    • 40. Use correct grammar and standard English (no slang)
    • 41. Use good voice projection
    • 42. You should make eye contact with your audience
    • 43. Do not read the whole speech from the note cards
    • 44. 75 points total

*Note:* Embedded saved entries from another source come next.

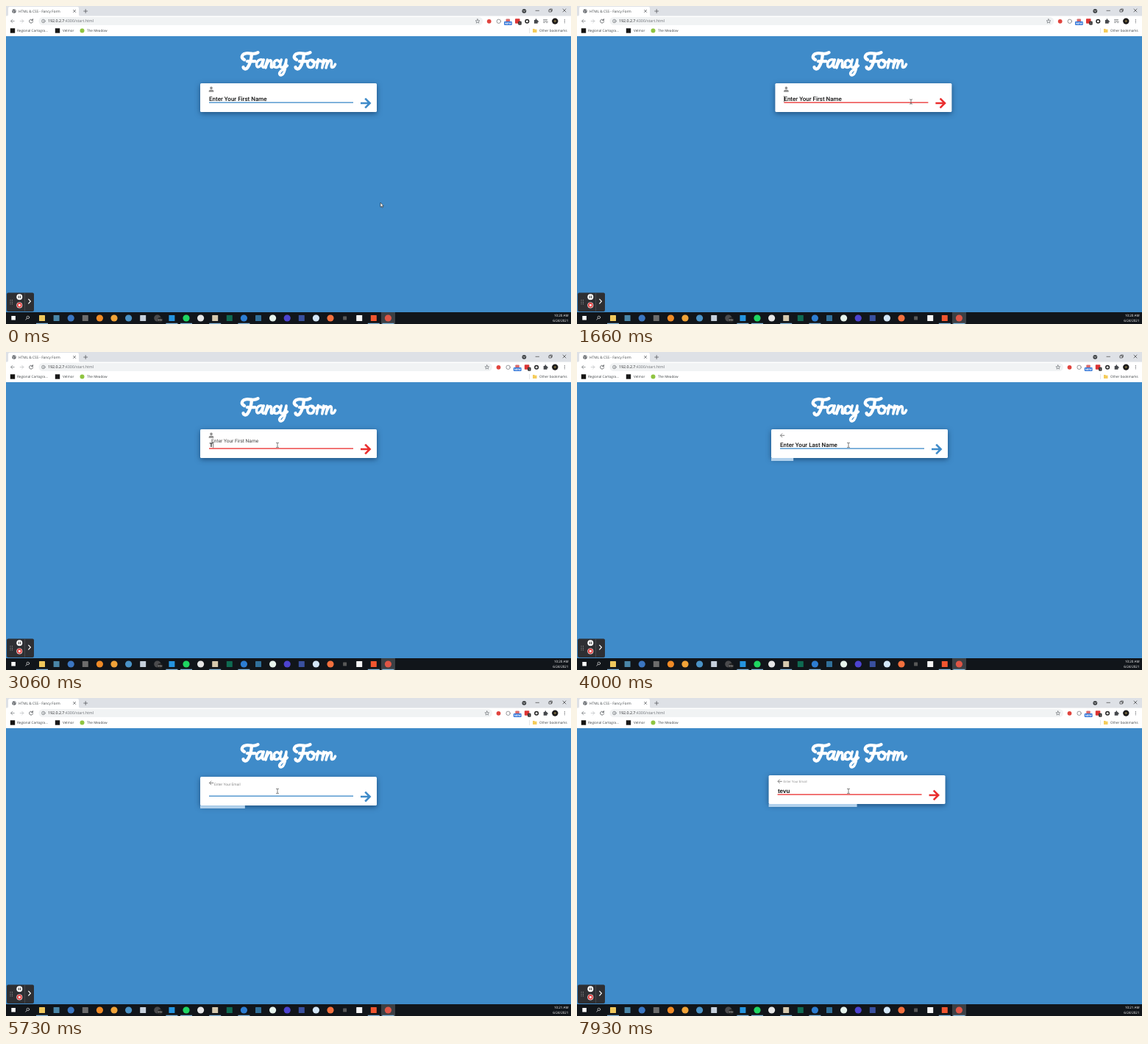
Animation, 768 px wide and 432 px high, one loop 8000 ms. Source, as an HTML page:

```html
<!DOCTYPE html>
<html lang="en">
<head>
<meta charset="utf-8">
<title>Fancy Form</title>
<style>
  html, body { margin: 0; width: 100%; height: 100%; overflow: hidden; background: #3f8bc9; }
  svg { display: block; width: 768px; height: 432px; }
  text { font-family: "Open Sans", sans-serif; text-rendering: geometricPrecision; white-space: pre; }
  #label { font-family: Roboto, sans-serif; }
  #value { font: bold 8px "Liberation Sans", sans-serif; fill: #111; }
  #card { filter: drop-shadow(0 2.4px 3.5px rgba(0, 20, 50, .5)); }
  .line { fill: none; stroke-linecap: round; stroke-linejoin: round; }
  .ui { font-size: 4.6px; fill: #3c4043; }
  .clock { font-size: 4.5px; fill: #fff; text-anchor: end; }
</style>
</head>
<body>
<svg viewBox="0 0 768 432">
  <rect width="768" height="432" fill="#3f8bc9"/>

  <g id="tabs">
    <rect width="768" height="14" fill="#dee1e6"/>
    <path d="M1 14Q3 14 3 11V3Q3 1 5 1H97Q99 1 99 3V11Q99 14 101 14Z" fill="#fff"/>
    <circle cx="11" cy="7" r="2.7" fill="#5f6368"/>
    <path d="M9 6.2L11 7L10.4 8.8M11.8 5L12.8 7" class="line" stroke="#fff" stroke-width=".6"/>
    <text x="17" y="8.7" font-size="4.78" fill="#3c4043">HTML &amp; CSS - Fancy Form</text>
    <path d="M91.5 5.3L94.7 8.5M94.7 5.3L91.5 8.5M105.7 7H110.7M108.2 4.5V9.5" class="line" stroke="#4a4d51" stroke-width=".7"/>
    <circle cx="704.3" cy="6.8" r="2.9" fill="#3c4043"/>
    <path d="M703 6.2L704.3 7.6L705.6 6.2" class="line" stroke="#fff" stroke-width=".7"/>
    <path d="M720 6.3H724.5M738.3 5H741.3V8H738.3ZM739.3 5V4H742.3V7H741.3M757 4L761 8M761 4L757 8" class="line" stroke="#222" stroke-width=".6"/>
  </g>

  <g id="toolbar">
    <rect y="13.5" width="768" height="27.5" fill="#fff"/>
    <path d="M11.2 20.5H6.5M8.8 18.2L6.5 20.5L8.8 22.8" class="line" stroke="#85888c" stroke-width=".8"/>
    <path d="M19.2 20.5H23.9M21.6 18.2L23.9 20.5L21.6 22.8" class="line" stroke="#c2c4c7" stroke-width=".8"/>
    <path d="M36.2 19.2A2.5 2.5 0 1 0 36.6 21.2M36.5 17.6V19.6H34.5" class="line" stroke="#505357" stroke-width=".8"/>
    <rect id="pill" x="44.5" y="15" height="11" rx="5.5" fill="#f1f3f4"/>
    <circle cx="50.8" cy="20.5" r="2.3" class="line" stroke="#5f6368" stroke-width=".6"/>
    <path d="M50.8 20.3V21.7M50.8 19.2V19.3" class="line" stroke="#5f6368" stroke-width=".6"/>
    <text x="57" y="22.4" font-size="5.3" fill="#202124">192.0.2.7<tspan fill="#6a6e73">:4300/start.html</tspan></text>
    <g id="extras">
      <path d="M641 17.8L641.8 19.8L643.9 19.9L642.3 21.2L642.8 23.2L641 22.1L639.2 23.2L639.7 21.2L638.1 19.9L640.2 19.8Z" class="line" stroke="#5f6368" stroke-width=".6"/>
      <circle cx="656.7" cy="20.8" r="2.9" fill="#e0443e"/>
      <circle cx="669.8" cy="20.8" r="2.7" class="line" stroke="#7a7d81" stroke-width=".8"/>
      <rect x="679.5" y="17.5" width="5.5" height="4" rx="1" fill="#d96a6a"/>
      <rect x="677" y="21" width="10.8" height="5" rx="1" fill="#2f74d8"/>
      <text x="682.4" y="25.1" font-size="3.8" font-weight="700" fill="#fff" text-anchor="middle">NEW</text>
      <rect x="692" y="17.3" width="6.5" height="6.5" rx=".8" fill="#dc3434"/>
      <rect x="696.3" y="20.8" width="4.4" height="5" rx="1" fill="#333"/>
      <text x="698.5" y="24.9" font-size="3.8" fill="#fff" text-anchor="middle">1</text>
      <circle cx="708.3" cy="20.8" r="2.3" class="line" stroke="#222" stroke-width="1.5"/>
      <path d="M717.9 19H719.6Q719.3 17.3 720.5 17.3Q721.7 17.3 721.4 19H722.7V20.4Q724 20.2 724 21.2Q724 22.2 722.7 22V23.8H717.9Z" fill="#45484c"/>
    </g>
    <path id="list" d="M730.5 18.5H735.5M730.5 20.5H735.5M730.5 22.5H732.5M734 22L735.2 23L736.2 21.5" class="line" stroke="#5f6368" stroke-width=".7"/>
    <circle cx="746.3" cy="20.6" r="4.2" fill="#1d1b1a"/>
    <circle cx="746.3" cy="20.6" r="1.5" fill="#75663c"/>
    <path d="M759.3 18.5V18.6M759.3 20.6V20.7M759.3 22.7V22.8" class="line" stroke="#45484c" stroke-width="1.1"/>
    <rect x="5.8" y="30.3" width="6.4" height="6.4" fill="#151412"/>
    <text class="ui" x="15" y="35.2">Regional Cartogra...</text>
    <rect x="66.8" y="30.3" width="6.4" height="6.4" fill="#191919"/>
    <text class="ui" x="77" y="35.2">Velmor</text>
    <circle cx="103.5" cy="33.5" r="3" fill="#8fc440"/>
    <text class="ui" x="110" y="35.2">The Meadow</text>
    <path d="M711.5 30V37" stroke="#d4d6d9" stroke-width=".6"/>
    <path d="M716 31H718.3L719 31.8H721.5V36H716Z" fill="#f5cc5b"/>
    <text class="ui" x="725" y="35.2">Other bookmarks</text>
  </g>

  <g id="title" class="line" stroke="#fff" stroke-width="3.5" role="img" aria-label="Fancy Form">
    <g id="capital" stroke-width="4.3">
      <path d="M324 73C318 70 321 64.5 328 64.2C334 64 337 66.5 342.5 63.2"/>
      <path d="M334 65C333.5 72 331.5 79 328.5 83.5C326.5 86.5 323 86 322.5 83"/>
      <path d="M328 75.2H338.5"/>
    </g>
    <use href="#capital" x="71"/>
    <path d="M349 73.5C345 71 340.5 75 340.5 79.5C340.5 85 346 84 349 75"/>
    <path d="M350.3 73C348 79 348 83.6 350 83.6C352 83.6 353.5 80 354.5 76"/>
    <path d="M355.3 73L353 84C354 79 357 73 360 74C362.5 75 358.5 83.5 361.3 83.5C363 83.5 364 81 365 79"/>
    <path d="M371 75.5C370 72 364 73.5 364 79C364 85 369.5 84.5 372.5 80"/>
    <path d="M374.3 73C372 79 372 83.5 375 83.5C378 83.5 380 78 381 73C380.5 82 379.5 89 376.5 92.5C373 96 369.5 92.5 373.5 88.5C376.5 85.5 380 84 382.5 81"/>
    <path d="M415.5 73.3C411 73 409 77 410 80.5C411.3 85 418 84.5 418.7 79C419 75.5 418 73.3 415.5 73.3C416 77 421 77.5 423.5 75"/>
    <path d="M424.3 72.5L422.3 84M423 79.5C424.7 74 427 73 428.6 75.5"/>
    <path d="M431.7 73L429.7 84C430.7 79 433 73 435.7 74C437.7 75 436 80 435 84C436 79 439 73 441.7 74C444 75 440.5 83.5 443.5 83.5C446 83.5 446.8 81 447.6 79"/>
  </g>

  <g id="form">
    <rect id="card" x="264" y="105" width="240" height="39" rx="1.6" fill="#fff"/>
    <rect id="bar" x="264" y="144" height="4" fill="#b1d1ec"/>
    <path id="person" d="M279 109.4A1.8 1.9 0 0 1 279 113.2A1.8 1.9 0 0 1 279 109.4M275.7 116.7V115.6Q275.7 113.7 278 113.7H280Q282.3 113.7 282.3 115.6V116.7Z" fill="#8d8d8d"/>
    <path id="back" d="M282.2 113.3H276.5M279.1 110.6L276.4 113.3L279.1 116" class="line" stroke="#777" stroke-width=".9" style="stroke-linecap:butt"/>
    <text id="value" y="128.6"></text>
    <text id="label"></text>
    <rect id="caret" y="122" width=".6" height="8.4" fill="#222"/>
    <rect id="under" x="276" y="130.5" width="196" height="1.3"/>
    <path id="next" d="M482 132H494.5M488.2 125.6L494.6 132L488.2 138.4" fill="none" stroke-width="2.6"/>
  </g>

  <g id="recorder">
    <rect x="1" y="389.5" width="37" height="25.5" rx="2" fill="#2e2f33"/>
    <path d="M6 399.7V399.8M8.5 399.7V399.8M6 402.2V402.3M8.5 402.2V402.3M6 404.7V404.8M8.5 404.7V404.8" class="line" stroke="#bbb" stroke-width="1.1"/>
    <circle cx="18.3" cy="395.3" r="4" fill="#fff"/>
    <path d="M17.2 393.6V397M19.4 393.6V397" stroke="#333"/>
    <circle cx="18.3" cy="406.4" r="4" fill="#f3e9e9"/>
    <circle cx="18.3" cy="406.4" r="3.3" fill="#e23b3b"/>
    <rect x="16.9" y="405" width="2.8" height="2.8" fill="#fff"/>
    <path d="M25.5 390V414.5" stroke="#55565a" stroke-width=".6"/>
    <path d="M30.7 398.3L33.4 401.2L30.7 404.1" class="line" stroke="#fff" stroke-width="1.2"/>
  </g>

  <rect y="416" width="768" height="16" fill="#11151a"/>
  <g id="tasks"></g>
  <text class="clock" id="clock" x="764.5" y="422"></text>
  <text class="clock" x="764.5" y="429.3">6/24/2021</text>

  <path id="arrow" d="M0 0V6.2L1.4 5L2.3 7L3.3 6.6L2.4 4.6H4.2Z" fill="#fff" stroke="#222" stroke-width=".6"/>
  <path id="beam" d="M-1.5 -3.2Q0 -3.2 0 -2.5Q0 -3.2 1.5 -3.2M0 -2.5V2.5M-1.5 3.2Q0 3.2 0 2.5Q0 3.2 1.5 3.2" class="line" stroke="#444" stroke-width=".7"/>
</svg>

<script>
const LOOP = 8000, BLUE = '#3f8bc9', RED = '#ea2e2e';
const CUT = 2400, FOCUS = 1360, MINUTE = 5200;
const SHAKES = [1233, 7594], STEP = 100;

const questions = [
  { at: 0, label: 'Enter Your First Name', value: 'Tevu', keys: [2974, 3090, 3200, 3300] },
  { at: 3700, label: 'Enter Your Last Name', value: 'Veltrin', keys: [4400, 4530, 4660, 4790, 4920, 5260, 5430] },
  { at: 5680, label: 'Enter Your Email', value: 'tevu', keys: [7040, 7130, 7220, 7310] }
];
// time, x, y
const mousePath = [[0, 509, 267], [60, 509, 267], [950, 490, 131], [1300, 489, 131], [1660, 454, 130], [2400, 369, 126.5]];

const $ = id => document.getElementById(id);
const set = (id, attrs) => { for (const k in attrs) $(id).setAttribute(k, attrs[k]); };
const show = (id, on) => set(id, { visibility: on ? 'visible' : 'hidden' });
const mix = (a, b, k) => a + (b - a) * k;

// cubic-bezier(.42, 0, .58, 1)
function ease(p) {
  if (p <= 0) return 0;
  if (p >= 1) return 1;
  let lo = 0, hi = 1;
  for (let i = 0; i < 20; i++) {
    const u = (lo + hi) / 2, v = 1 - u;
    if (3 * v * v * u * .42 + 3 * v * u * u * .58 + u * u * u < p) lo = u; else hi = u;
  }
  return lo * lo * (3 - 2 * lo);
}
const ramp = (t, from, ms) => ease((t - from) / ms);

function shake(t) {
  let x = 0;
  for (const start of SHAKES)
    for (let i = 0; i <= 6; i++) {
      const target = i < 6 ? (i % 2 * 2 - 1) * 8 : 0;
      x = mix(x, target, ramp(t, start + i * STEP, STEP));
    }
  return x;
}

function mouse(t) {
  let i = 1;
  while (i < mousePath.length - 1 && t > mousePath[i][0]) i++;
  const [t0, x0, y0] = mousePath[i - 1], [t1, x1, y1] = mousePath[i];
  const k = ramp(t, t0, t1 - t0);
  return [mix(x0, x1, k), mix(y0, y1, k)];
}

function buildTasks() {
  const icons = ('s#efc75c s#4a86a8 c#3b76c2 s#6c6c6c c#ef8a26 c#f0a338 c#4a92c6 s#c6d0dc c#4b4b4d s#2594df c#1fd662 c#e6e6e6 ' +
    's#d6c9ae s#0f6b52 c#2d7dd2 s#31709a c#e6f3ec c#4d43d0 s#39509f c#d3e6f7 c#f2703e s#585858 s#f4f4f4 s#f0552f c#de5546').split(' ');
  const open = [0, 9, 10, 12, 14, 23, 24];
  let out = '<rect x="7.3" y="421" width="5.6" height="5.6" fill="#fff"/>' +
    '<circle cx="29.8" cy="423" r="1.8" class="line" stroke="#ddd" stroke-width=".7"/>' +
    '<path d="M28.4 424.4L26.8 426.2" class="line" stroke="#ddd" stroke-width=".8"/>' +
    '<rect x="510" y="416" width="19" height="16" fill="#3c4045"/>';
  icons.forEach((icon, i) => {
    const x = 49 + i * 19.6, fill = icon.slice(1);
    const r = i === 21 ? 2.5 : 4;
    out += icon[0] === 'c'
      ? `<circle cx="${x}" cy="424" r="4.6" fill="${fill}"/>`
      : `<rect x="${x - r}" y="${424 - r}" width="${2 * r}" height="${2 * r}" rx=".6" fill="${fill}"/>`;
    if (open.includes(i)) out += `<rect x="${x - 8}" y="430.8" width="16" height="1.2" fill="#86b8dd"/>`;
  });
  out += '<circle cx="209.5" cy="426.6" r="3.6" fill="#222"/>' +
    '<text x="209.5" y="428.2" font-size="3.8" fill="#fff" text-anchor="middle">99+</text>';
  $('tasks').innerHTML = out;
}

function draw(t) {
  const n = questions.filter(q => t >= q.at).length - 1;
  const q = questions[n];
  const typed = q.value.slice(0, q.keys.filter(k => t >= k).length);
  const failed = SHAKES.some(s => t >= s && s >= q.at);

  let drop = 0, progress = 0, small = 0;
  questions.forEach((item, i) => {
    if (i) {
      drop += 4 * (ramp(t, item.at, STEP) - ramp(t, item.at + STEP, STEP));
      progress += 60 * ramp(t, item.at, 600);
      small -= ramp(t, item.at, 200);
    }
    small += ramp(t, item.keys[0], 200);
  });

  set('form', { transform: `translate(${shake(t)} ${drop})` });
  set('bar', { width: progress });
  show('person', n === 0);
  show('back', n > 0);

  const grey = Math.round(mix(17, 150, small));
  $('label').textContent = q.label;
  set('label', {
    x: 276 + 8 * small, y: 128.9 - 14.3 * small,
    'font-size': 8 - 3.6 * small,
    'font-weight': small < .3 ? 500 : 400,
    fill: `rgb(${grey},${grey},${grey})`
  });
  $('value').textContent = typed;
  set('value', { x: 276.4 });
  set('under', { fill: failed ? RED : BLUE });
  set('next', { stroke: failed ? RED : BLUE });

  const blink = Math.floor((t - FOCUS) / 500) % 2 === 0;
  show('caret', n === 0 && t >= FOCUS && (typed ? true : blink));
  set('caret', { x: 276 + (typed ? $('value').getComputedTextLength() + .6 : 0) });

  const moved = t >= CUT;
  set('extras', { transform: `translate(${moved ? 12.8 : 0} 0)` });
  set('pill', { width: moved ? 616.5 : 603.7 });
  show('list', !moved);
  $('clock').textContent = t < MINUTE ? '10:20 AM' : '10:21 AM';

  const [x, y] = mouse(t);
  const inField = x < 474 && y < 133;
  for (const id of ['arrow', 'beam']) set(id, { transform: `translate(${x} ${y})` });
  show('arrow', !inField);
  show('beam', inField);
}

buildTasks();
const began = performance.now();
function tick() {
  draw((performance.now() - began) % LOOP);
  requestAnimationFrame(tick);
}
tick();
</script>
</body>
</html>
```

    Steps<br />Introduce your topic, refer to the titles and authors of the books you read, explain why you chose this topic, and explain why it is important to you and to others-thesis statement.<br />Identify the points you want to make about the topic and provide examples for each point from your Reader’s Notebook and note the source. Explain how these points relate to your main idea-thesis statement.<br />Conclude your presentation by discussing what you learned from reading these two books and how they relate to your life now or in the future: maybe they inspired you because you strive to play in the World Cup.<br />Total project grading (375 pts.):<br />In-class reading on Tuesday and Thursday100<br />Reader’s Notebook100<br />Essay100<br />Presentation 75<br />Standards (ELA 8th Grade)<br />2.0 Reading Comprehension (Focus on Informational Materials) Students read and understand grade-level-appropriate material. They describe and connect the essential ideas, arguments, and perspectives of the text by using their knowledge of text structure, organization, and purpose. The selections in Recommended Literature, Kindergarten Through Grade Twelve illustrate the quality and complexity of the materials to be read by students. In addition, students read one million words annually on their own, including a good representation of narrative and expository text (e.g., classic and contemporary literature, magazines, newspapers, online information). Structural<br />2.0 Writing Applications (Genres and Their Characteristics)<br />2.2 Write responses to literature: a. Exhibit careful reading and insight in their interpretations. b. Connect the student’s own responses to the writer’s techniques and to specific textual references. c. Draw supported inferences about the effects of a literary work on its audience. d. Support judgments through references to the text, other works, other authors, or to personal knowledge.<br />1.0 Written and Oral English Language Conventions Students write and speak with a command of standard English conventions appropriate to this grade level.<br />2.0 Speaking Applications (Genres and Their Characteristics) Students deliver well-organized formal presentations employing traditional rhetorical strategies (e.g., narration, exposition, persuasion, description). Student speaking demonstrates a command of standard American English and the organizational and delivery strategies outlined in Listening and Speaking Standard 1.0.<br />2.2 Deliver oral responses to literature: a. Interpret a reading and provide insight. b. Connect the students’ own responses to the writer’s techniques and to specific textual references. c. Draw supported inferences about the effects of a literary work on its audience. d. Support judgments through references to the text, other works, other authors, or personal knowledge.<br />